Botany of Desire by Michael Pollan is more of an historical account of nature's interaction with plants - and specifically human kind's interaction with plants. It chronicles the influences of man on "natural" selection. It also conjectures about the influence of plants on humans! No, that wasn't a typo. :)
Plants have natural variations in their offspring. Some of those offspring are more successful than others. The variations that succeed are more likely to reproduce than those that fail. This is natural selection, of course. Well, you might have heard someone say that since humans are so all-powerful, we have begun to trump nature's selection by choosing ourselves what species we want to live, etc. For instance, it might be that the prettiest rose survives, rather than the rose most immune to certain diseases.
We know that plants have generated natural variations that take advantage of other living beings to profit themselves. For instance, many plants produce beautiful flowers that appeal to pollinators (bees and birds). Why do the plants do this? They do it for their own benefit - so that the plant gets pollinated and reproduces.
The premise of The Botany of Desire is this:
Maybe plants have been using us humans just like they do bees and birds. Maybe plants have been specifically creating variations that appeal to humans in order to sustain their own populations.
It sounds kind of science fictiony and far-fetched, but on the most basic level you almost have to agree that it is true. In many cases, the variations of plants that have been promoted by humans have not been for the betterment of the plant. For instance, the apples we buy in the grocery store today are thickly coated with insecticides (more than ever before in history) for one specific reason. Because we found an apple that we liked and have been spreading it forward by grafting (rather than allowing natural variation through seedlings), the apple tree has not adapted to the insects that feed on it. If mankind were to have left the apple alone, it would have adapted to it's natural predators. Therefore, it only makes sense that some plants would begin to make the best of a bad situation and start to produce variations that are appealing to humans, who have begun to more or less control the spread of plant life.
In the end, the premise is not so much that plants are using us, but that there is a reciprocal relationship. Plants have merely begun to notice that we have desires and that by meeting our desires, they can benefit, as well.

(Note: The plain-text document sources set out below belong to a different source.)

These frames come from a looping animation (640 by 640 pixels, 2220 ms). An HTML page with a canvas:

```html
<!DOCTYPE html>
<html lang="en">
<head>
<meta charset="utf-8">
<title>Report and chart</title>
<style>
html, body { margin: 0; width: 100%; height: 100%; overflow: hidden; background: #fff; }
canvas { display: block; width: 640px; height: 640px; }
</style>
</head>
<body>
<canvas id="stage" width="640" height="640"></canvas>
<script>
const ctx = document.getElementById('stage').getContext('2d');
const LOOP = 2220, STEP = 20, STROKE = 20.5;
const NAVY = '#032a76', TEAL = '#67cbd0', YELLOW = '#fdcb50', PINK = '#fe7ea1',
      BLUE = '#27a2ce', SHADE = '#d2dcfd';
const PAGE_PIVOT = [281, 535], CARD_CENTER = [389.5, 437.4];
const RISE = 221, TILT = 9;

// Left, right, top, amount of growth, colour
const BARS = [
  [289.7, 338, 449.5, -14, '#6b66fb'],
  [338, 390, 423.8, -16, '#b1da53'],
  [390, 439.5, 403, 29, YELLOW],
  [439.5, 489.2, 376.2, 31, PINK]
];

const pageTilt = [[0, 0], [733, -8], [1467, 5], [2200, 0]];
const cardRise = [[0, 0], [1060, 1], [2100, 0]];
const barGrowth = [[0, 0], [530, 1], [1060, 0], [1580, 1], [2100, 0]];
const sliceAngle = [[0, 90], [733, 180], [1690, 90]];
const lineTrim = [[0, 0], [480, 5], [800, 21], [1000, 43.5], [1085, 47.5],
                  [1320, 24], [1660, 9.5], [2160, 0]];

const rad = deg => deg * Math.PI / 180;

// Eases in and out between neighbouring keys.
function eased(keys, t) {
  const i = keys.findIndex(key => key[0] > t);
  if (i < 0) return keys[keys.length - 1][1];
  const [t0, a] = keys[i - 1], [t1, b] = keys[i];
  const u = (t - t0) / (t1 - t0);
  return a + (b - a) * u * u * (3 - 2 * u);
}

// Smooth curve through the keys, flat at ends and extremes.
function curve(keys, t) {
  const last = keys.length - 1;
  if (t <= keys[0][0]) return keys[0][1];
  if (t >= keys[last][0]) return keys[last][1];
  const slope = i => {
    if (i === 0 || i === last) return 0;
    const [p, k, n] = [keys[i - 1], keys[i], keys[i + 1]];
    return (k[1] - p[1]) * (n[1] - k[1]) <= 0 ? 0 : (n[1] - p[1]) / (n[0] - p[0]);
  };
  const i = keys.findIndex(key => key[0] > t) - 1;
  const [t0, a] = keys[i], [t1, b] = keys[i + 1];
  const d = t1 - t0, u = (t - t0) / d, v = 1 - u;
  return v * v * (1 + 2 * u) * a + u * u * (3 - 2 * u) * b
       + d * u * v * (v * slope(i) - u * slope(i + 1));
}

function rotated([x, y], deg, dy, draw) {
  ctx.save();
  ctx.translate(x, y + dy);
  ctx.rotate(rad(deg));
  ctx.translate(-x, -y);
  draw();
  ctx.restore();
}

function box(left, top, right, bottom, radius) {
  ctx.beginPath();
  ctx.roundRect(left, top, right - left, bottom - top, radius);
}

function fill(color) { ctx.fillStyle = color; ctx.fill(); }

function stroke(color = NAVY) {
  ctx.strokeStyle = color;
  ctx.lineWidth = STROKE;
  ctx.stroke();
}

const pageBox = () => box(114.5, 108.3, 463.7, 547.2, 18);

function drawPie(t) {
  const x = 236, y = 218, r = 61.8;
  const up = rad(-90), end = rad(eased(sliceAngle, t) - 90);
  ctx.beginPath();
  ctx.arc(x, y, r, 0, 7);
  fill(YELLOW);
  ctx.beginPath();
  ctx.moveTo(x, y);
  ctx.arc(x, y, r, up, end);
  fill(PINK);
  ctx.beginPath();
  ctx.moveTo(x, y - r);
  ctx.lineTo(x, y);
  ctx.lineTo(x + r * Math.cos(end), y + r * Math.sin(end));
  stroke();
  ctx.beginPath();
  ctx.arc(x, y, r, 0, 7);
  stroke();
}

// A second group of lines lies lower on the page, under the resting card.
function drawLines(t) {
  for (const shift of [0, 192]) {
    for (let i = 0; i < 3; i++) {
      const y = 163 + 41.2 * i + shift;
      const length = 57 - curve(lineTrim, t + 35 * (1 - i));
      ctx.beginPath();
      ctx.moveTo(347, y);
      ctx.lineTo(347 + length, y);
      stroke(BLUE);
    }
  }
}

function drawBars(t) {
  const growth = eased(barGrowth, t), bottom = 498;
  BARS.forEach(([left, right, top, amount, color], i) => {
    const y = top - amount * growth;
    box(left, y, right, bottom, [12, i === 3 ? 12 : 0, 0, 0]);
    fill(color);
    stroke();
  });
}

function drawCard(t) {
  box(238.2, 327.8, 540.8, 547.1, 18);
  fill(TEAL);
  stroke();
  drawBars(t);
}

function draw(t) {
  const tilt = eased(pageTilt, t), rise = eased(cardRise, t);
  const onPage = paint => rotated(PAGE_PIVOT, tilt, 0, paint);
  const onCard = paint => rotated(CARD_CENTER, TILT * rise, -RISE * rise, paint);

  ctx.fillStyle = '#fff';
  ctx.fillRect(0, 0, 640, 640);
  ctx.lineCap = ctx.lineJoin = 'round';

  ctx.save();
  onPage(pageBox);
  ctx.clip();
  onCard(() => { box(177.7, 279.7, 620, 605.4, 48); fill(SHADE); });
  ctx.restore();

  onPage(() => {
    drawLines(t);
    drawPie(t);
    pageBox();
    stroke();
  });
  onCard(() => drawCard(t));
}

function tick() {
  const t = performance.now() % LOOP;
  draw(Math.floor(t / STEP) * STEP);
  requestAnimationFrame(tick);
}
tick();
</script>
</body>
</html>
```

Michael Pollan elegantly weaves his story, following four separate plant species which have appealed to different human desires: the apple (sweetness), the rose (beauty), marijuana (intoxicant), and the potato (control). The story is well-written, following Johnny Appleseed on his journey across the frontier, and recounting the quest for the perfect black tulip in Amsterdam. Pollan also talks about his own experiences of growing marijuana and the genetic engineering that has been performed on the potato in recent decades. The four plants are selected well in terms of highlighting four different desires, as well as progressing his story forward in time. This is an entertaining and insightful book that I would recommend to any gardener.